As my friends know I’m not one for early mornings, in fact I tend to live in my own little time zone which if I’m lucky is only three hours behind of everyone else (my normal bedtime is about 3am or 4am and I need a good 8 hours to function well). Sometimes I get so out of synch that I just find it easier to move my body clock forward an hour or so every day till it is in local time. IF I have a job where I am forced to yank myself out of bed at a set time it’s less likely to happen, but during periods like now, where my time is my own… well let’s just say getting to things that are far away and that shut down by 5pm can be a struggle. In addition, I don’t do mornings well… I tend to stagger around and grunt for the first half hour, and I’ve found my driving during the first two hours of wakefulness tends to be ‘unsafe’ meaning if I need to leave the house by 8am to be at work on time I have to be up by 6am, at least if I need to drive to get there.
So, You do the math: recently I’ve been waking up at around 11:40am, and this place is about 1.20 hours away from where I was staying, and the dairy’s last tour is at 4pm and I was assured that by that hour most of the machines have already been shut down, so it would be best to come before that. NOT the easiest thing for me to pull off. I had intended to go on yesterday, but by the time I got up, dealt with a couple of pieces of business that had popped up in my emails, etc., it was already nearing 3pm. So today I tried again, and managed to get there by about 2:48pm, and found during the tour that they were already starting to discontinue production on a few of the machines. So, I strongly suggest you go there earlier rather than later… and they don’t do tours on Wednesdays.
The tours are every hour on the hour, and begin with a documentary about the company (which seems to serve the secondary purpose of adding on a few stragglers to the group). Then everyone is given a hair net (whose purpose seemed legal rather than actual, we were almost never anywhere near a machine when there wasn’t glass between us and it).
Unfortunately they do not allow any photos taken while inside the factory area, so I can’t show that, but its the usual processing machines, either molding the plastic jugs for the milk, or filling them, etc. I did learn one interesting fact… apparently its a huge mistake to keep your milk in those nice spaced on refrigerator doors. According to the woman we’re supposed to keep the milk as far to the back of the fridge as possible, if you want to keep it fresh.
During my visit there was male toddler type who at first was completely disinterested, with parents who clearly didn’t grok the concept of teaching … I think they just thought taking the kid to things like this would be enough.
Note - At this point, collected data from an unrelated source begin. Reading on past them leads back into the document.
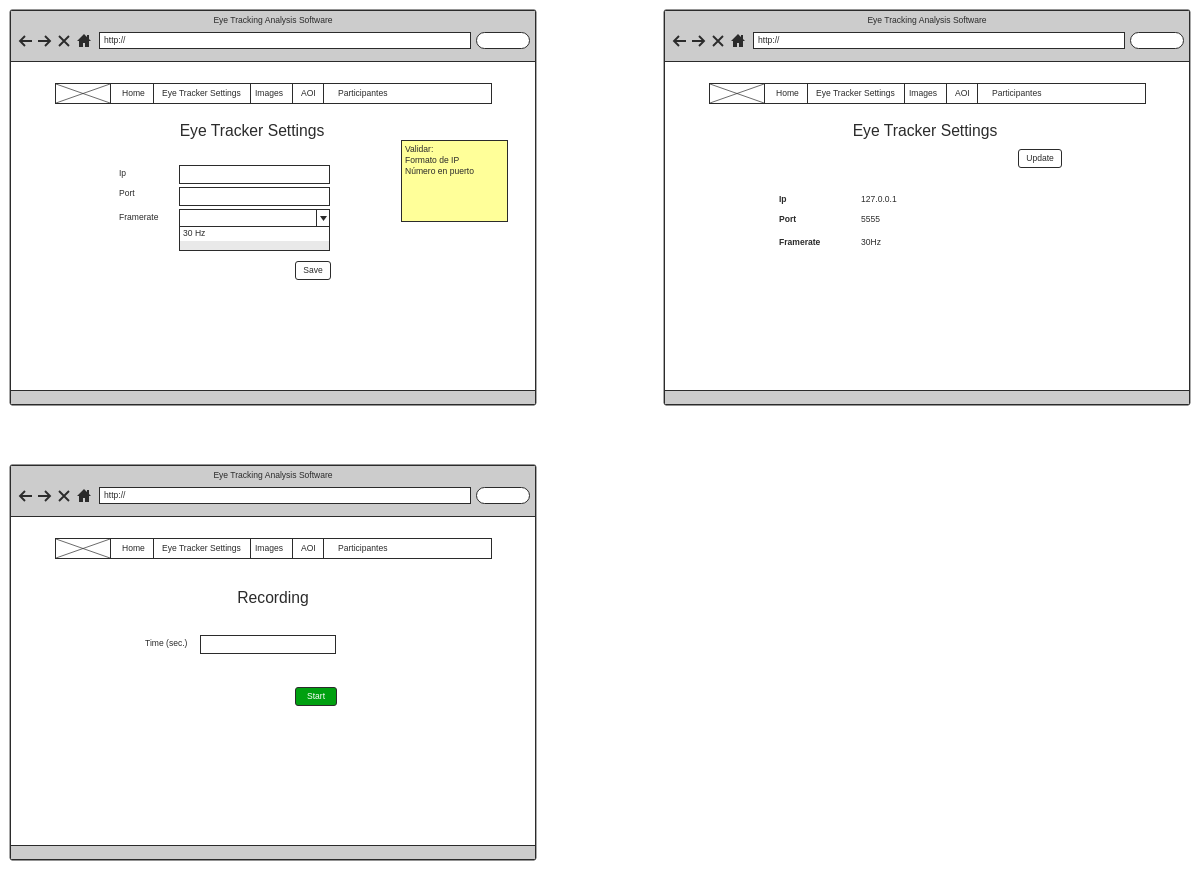
<!DOCTYPE html>
<html lang="en">
<head>
<meta charset="utf-8">
<title>Eye Tracking Analysis Software wireframes</title>
<style>
:root {
  --ink: #2b2b2b;
  --chrome: #cccccc;
  --paper: #ffffff;
  --note: #ffff99;
  --band: #e9e9e9;
  --go: #00a010;
  --line: 1px solid var(--ink);
}
* { box-sizing: border-box; margin: 0; padding: 0; }
html, body { width: 1200px; height: 870px; overflow: hidden; background: var(--paper); }
body { font: 8.55px/11px "Liberation Sans", Arial, sans-serif; color: var(--ink); }
a { color: inherit; text-decoration: none; }
.symbols { position: absolute; width: 0; height: 0; }
.board {
  display: grid;
  grid-template-columns: 526px 526px;
  grid-template-rows: 395px 395px;
  gap: 60px 128px;
  padding: 10px;
}
.window {
  display: flex; flex-direction: column;
  border: var(--line); border-radius: 2px; overflow: hidden;
  box-shadow: 0 0 0 .4px var(--ink);
}
.chrome { height: 51px; flex: none; background: var(--chrome); border-bottom: var(--line); }
.window-title { height: 19px; line-height: 19px; text-align: center; }
.toolbar { display: flex; align-items: center; height: 17px; margin-top: 2px; padding-left: 7px; }
.tools { width: 74px; height: 16px; margin-right: 7px; }
.address { width: 372px; height: 17px; padding-left: 4px; line-height: 15px; background: var(--paper); border: var(--line); }
.search { width: 54px; height: 17px; margin-left: 5px; background: var(--paper); border: var(--line); border-radius: 9px; }
.page { flex: 1; display: flex; flex-direction: column; position: relative; background: var(--paper); }
.status { height: 14px; flex: none; background: var(--chrome); border-top: var(--line); }

.menu { display: flex; width: 437px; height: 21px; margin: 21px 0 0 44px; border: var(--line); line-height: 19px; white-space: nowrap; }
.menu > * { border-right: var(--line); flex: none; }
.menu > :last-child { border-right: 0; padding-left: 14px; }
.logo { width: 55px; height: 19px; }
.home { width: 43px; padding-left: 11px; }
.settings { width: 97px; padding-left: 8px; }
.images { width: 42px; padding-left: 4px; }
.aoi { width: 31px; padding-left: 8px; }

h1 { font-size: 15.7px; line-height: 20px; font-weight: 400; text-align: center; margin-top: 17px; }
.page.edit h1 { margin-right: 42px; }
.page.view h1 { margin-right: 4px; }
.page.record h1 { margin-top: 29px; }

.form { display: grid; align-items: center; }
.edit .form { grid-template-columns: 60px 151px; grid-template-rows: 19px 19px 18px; row-gap: 3px; margin: 24px 0 0 108px; }
.record .form { grid-template-columns: 55px 136px; grid-template-rows: 19px; margin: 27px 0 0 134px; }
.label { position: relative; top: -1px; }
.label.raised { top: -3px; }
.field { height: 19px; border: var(--line); }
.select { display: flex; justify-content: flex-end; height: 18px; border: var(--line); }
.select svg { width: 13px; height: 16px; border-left: var(--line); }
.options { width: 151px; height: 25px; margin: -1px 0 0 168px; border: var(--line); list-style: none; }
.options li { height: 14px; padding-left: 3px; line-height: 13px; }
.options .hover { height: 9px; background: var(--band); }
.button { display: block; height: 19px; line-height: 17px; text-align: center; border: var(--line); border-radius: 3px; }
.save { width: 36px; margin: 10px 0 0 284px; }
.update { width: 44px; margin: 8px 0 0 353px; }
.start { width: 42px; margin: 33px 0 0 284px; background: var(--go); color: var(--paper); }
.note { position: absolute; left: 390px; top: 78px; width: 107px; height: 82px; padding: 3px; background: var(--note); border: var(--line); }
.values { display: grid; grid-template-columns: 82px 1fr; grid-template-rows: 20px 20px 26px; align-items: center; margin: 21px 0 0 114px; }
.values dt { font-weight: 700; }
</style>
</head>
<body>
<svg class="symbols" aria-hidden="true">
  <defs>
    <symbol id="browser-tools" viewBox="0 0 74 16">
      <g fill="none" stroke="#2b2b2b" stroke-width="1.9">
        <path d="M14 8H2M7 3L2 8L7 13"/>
        <path d="M20 8H32M27 3L32 8L27 13"/>
        <path d="M41 3L51 13M51 3L41 13"/>
      </g>
      <path fill="#2b2b2b" d="M66 1L59 8H61V14H65V10H67V14H71V8H73L71 6V2H69V4Z"/>
    </symbol>
    <symbol id="logo-box" viewBox="0 0 54 19">
      <path d="M0 0L54 19M54 0L0 19" fill="none" stroke="#2b2b2b" stroke-width=".7"/>
    </symbol>
  </defs>
</svg>

<main class="board">
  <section class="window">
    <header class="chrome">
      <p class="window-title">Eye Tracking Analysis Software</p>
      <div class="toolbar">
        <svg class="tools" aria-hidden="true"><use href="#browser-tools"/></svg>
        <div class="address">http://</div>
        <div class="search"></div>
      </div>
    </header>
    <div class="page edit">
      <nav class="menu">
        <svg class="logo" aria-hidden="true"><use href="#logo-box" width="54" height="19"/></svg>
        <a class="home" href="#">Home</a>
        <a class="settings" href="#">Eye Tracker Settings</a>
        <a class="images" href="#">Images</a>
        <a class="aoi" href="#">AOI</a>
        <a href="#">Participantes</a>
      </nav>
      <h1>Eye Tracker Settings</h1>
      <div class="form">
        <span class="label">Ip</span><div class="field"></div>
        <span class="label raised">Port</span><div class="field"></div>
        <span class="label">Framerate</span>
        <div class="select">
          <svg viewBox="0 0 12 16" aria-hidden="true"><polygon points="3,6 10,6 6.5,11" fill="#2b2b2b"/></svg>
        </div>
      </div>
      <ul class="options">
        <li>30 Hz</li>
        <li class="hover"></li>
      </ul>
      <a class="button save" href="#">Save</a>
      <aside class="note">
        <p>Validar:</p>
        <p>Formato de IP</p>
        <p>Número en puerto</p>
      </aside>
    </div>
    <footer class="status"></footer>
  </section>

  <section class="window">
    <header class="chrome">
      <p class="window-title">Eye Tracking Analysis Software</p>
      <div class="toolbar">
        <svg class="tools" aria-hidden="true"><use href="#browser-tools"/></svg>
        <div class="address">http://</div>
        <div class="search"></div>
      </div>
    </header>
    <div class="page view">
      <nav class="menu">
        <svg class="logo" aria-hidden="true"><use href="#logo-box" width="54" height="19"/></svg>
        <a class="home" href="#">Home</a>
        <a class="settings" href="#">Eye Tracker Settings</a>
        <a class="images" href="#">Images</a>
        <a class="aoi" href="#">AOI</a>
        <a href="#">Participantes</a>
      </nav>
      <h1>Eye Tracker Settings</h1>
      <a class="button update" href="#">Update</a>
      <dl class="values">
        <dt>Ip</dt><dd>127.0.0.1</dd>
        <dt>Port</dt><dd>5555</dd>
        <dt>Framerate</dt><dd>30Hz</dd>
      </dl>
    </div>
    <footer class="status"></footer>
  </section>

  <section class="window">
    <header class="chrome">
      <p class="window-title">Eye Tracking Analysis Software</p>
      <div class="toolbar">
        <svg class="tools" aria-hidden="true"><use href="#browser-tools"/></svg>
        <div class="address">http://</div>
        <div class="search"></div>
      </div>
    </header>
    <div class="page record">
      <nav class="menu">
        <svg class="logo" aria-hidden="true"><use href="#logo-box" width="54" height="19"/></svg>
        <a class="home" href="#">Home</a>
        <a class="settings" href="#">Eye Tracker Settings</a>
        <a class="images" href="#">Images</a>
        <a class="aoi" href="#">AOI</a>
        <a href="#">Participantes</a>
      </nav>
      <h1>Recording</h1>
      <div class="form">
        <span class="label">Time (sec.)</span><div class="field"></div>
      </div>
      <a class="button start" href="#">Start</a>
    </div>
    <footer class="status"></footer>
  </section>
</main>
</body>
</html>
Sorry but no. The tour guide was talking to fast and delivery her script in too monotone of a voice to grab the kids attention, so I picked up an example of the snapped off extra plastic from the milk jugs that they had examples of sitting on a side table (well above child reach) and wiggled it in the kids view, talking about what it was and then redirecting his attention to the machine chopping them out at a fast pace… from then on he was enamored.
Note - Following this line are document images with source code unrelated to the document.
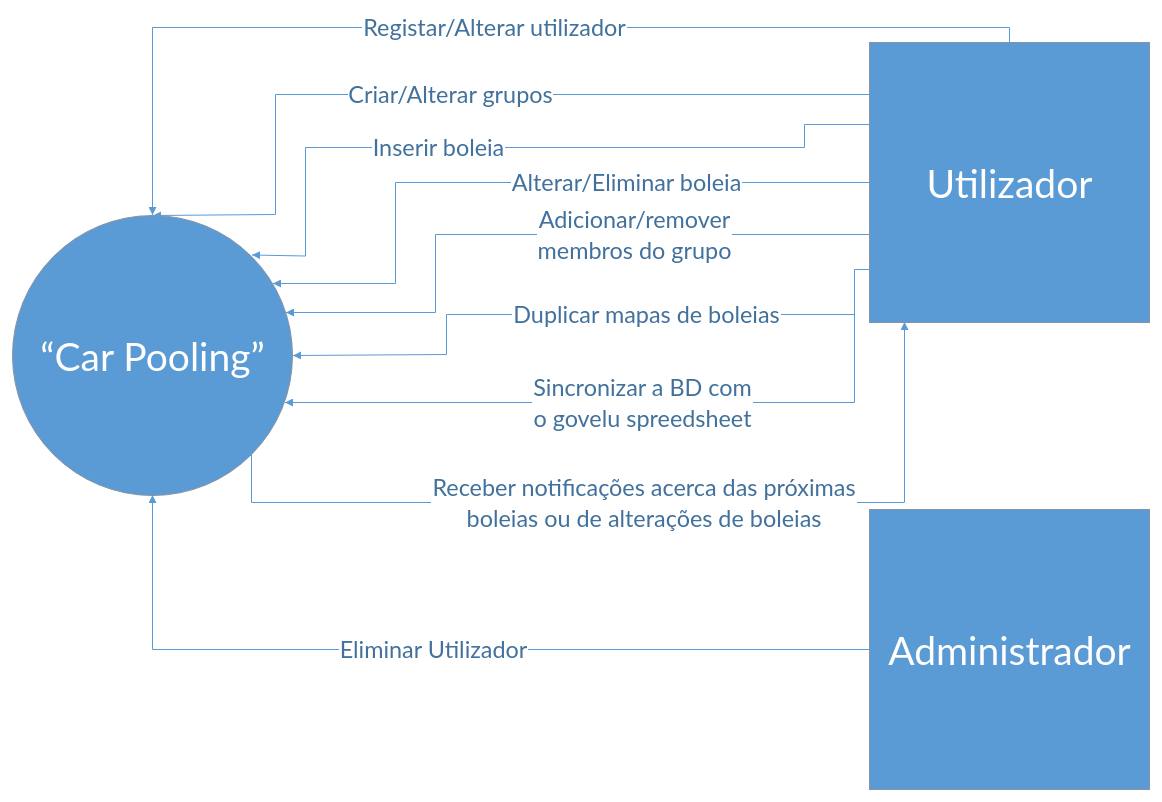
<!DOCTYPE html>
<html lang="pt">
<head>
<meta charset="utf-8">
<title>Diagrama de contexto – Car Pooling</title>
<style>
:root {
  --paper: #ffffff;
  --node: #5b9bd5;
  --node-edge: #8593a3;
  --line: #5b9bd5;
  --label: #41719c;
}
* { box-sizing: border-box; margin: 0; }
html, body { width: 1162px; height: 802px; overflow: hidden; background: var(--paper); }
.diagram {
  position: relative;
  width: 1162px;
  height: 802px;
  overflow: hidden;
  font-family: Lato, "Open Sans", sans-serif;
}
.connectors { position: absolute; left: 0; top: 0; }
.connectors path { fill: none; stroke: var(--line); stroke-width: 1; }
.connectors .arrowhead { fill: var(--line); stroke: none; }
.node {
  position: absolute;
  display: flex;
  align-items: center;
  justify-content: center;
  width: 281px;
  height: 281px;
  background: var(--node);
  border: 1px solid var(--node-edge);
  color: var(--paper);
  font-size: 39px;
  font-weight: 400;
  line-height: 48px;
  white-space: nowrap;
}
.system { left: 12px; top: 215px; border-radius: 50%; }
.user { left: 869px; top: 42px; }
.admin { left: 869px; top: 509px; }
.label {
  position: absolute;
  display: flex;
  justify-content: center;
  background: var(--paper);
  color: var(--label);
  font-size: 23.4px;
  line-height: 31px;
  text-align: center;
  white-space: nowrap;
}
.register { left: 362px; top: 12px; width: 265px; }
.groups { left: 348px; top: 79px; width: 205px; }
.insert-ride { left: 372px; top: 132px; width: 133px; }
.edit-ride { left: 511px; top: 167px; width: 231px; }
.members { left: 537px; top: 204px; width: 195px; }
.duplicate { left: 512px; top: 299px; width: 269px; }
.sync { left: 532px; top: 372px; width: 221px; }
.notify { left: 431px; top: 472px; width: 426px; }
.remove-user { left: 339px; top: 634px; width: 189px; }
</style>
</head>
<body>
<main class="diagram">
  <svg class="connectors" width="1162" height="802" viewBox="0 0 1162 802" aria-hidden="true">
    <defs>
      <marker id="arrow" markerUnits="userSpaceOnUse" markerWidth="8" markerHeight="8" refX="8" refY="4" orient="auto">
        <polygon class="arrowhead" points="0,0 8,4 0,8"/>
      </marker>
    </defs>
    <g marker-end="url(#arrow)">
      <path marker-end="url(#arrow)" d="M1009.5 42V27.5H152.5V215"/>
      <path marker-end="url(#arrow)" d="M869 94.5H275.5V214.5L153 215.5"/>
      <path marker-end="url(#arrow)" d="M869 124.5H804.5V147.5H305.5V256L252 255"/>
      <path marker-end="url(#arrow)" d="M869 182.5H395.5V283.5H273"/>
      <path marker-end="url(#arrow)" d="M869 234.5H435.5V312.5H286"/>
      <path marker-end="url(#arrow)" d="M854.5 314.5H446.5V354.5L293 355.5"/>
      <path marker-end="url(#arrow)" d="M869 269.5H854.5V402.5H285"/>
      <path marker-end="url(#arrow)" d="M251.5 454V502.5H904.5V322"/>
      <path marker-end="url(#arrow)" d="M869 649.5H152.5V495"/>
    </g>
  </svg>

  <p class="label register">Registar/Alterar utilizador</p>
  <p class="label groups">Criar/Alterar grupos</p>
  <p class="label insert-ride">Inserir boleia</p>
  <p class="label edit-ride">Alterar/Eliminar boleia</p>
  <p class="label members"><span>Adicionar/remover<br>membros do grupo</span></p>
  <p class="label duplicate">Duplicar mapas de boleias</p>
  <p class="label sync"><span>Sincronizar a BD com<br>o govelu spreedsheet</span></p>
  <p class="label notify"><span>Receber notificações acerca das próximas<br>boleias ou de alterações de boleias</span></p>
  <p class="label remove-user">Eliminar Utilizador</p>

  <h1 class="node system">“Car Pooling”</h1>
  <h2 class="node user">Utilizador</h2>
  <h2 class="node admin">Administrador</h2>
</main>
</body>
</html>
At the end your let out in a shop area with a lot of appealing chatchkees and amusing T-shirts that advertised the company in one way or another — I was sorely tempted to get something but my life style requires a strict limitation of stuff (my car can only hold so much). There is also an ice cream parlor where you can redeem your one scoop of ice cream. I opted for a flavor called Extreme Moose Tracks “Rich chocolate ice cream with Moose TracksⓇ Fudge-filled cups and famous Moose TracksⓇ Fudge” … whatever that means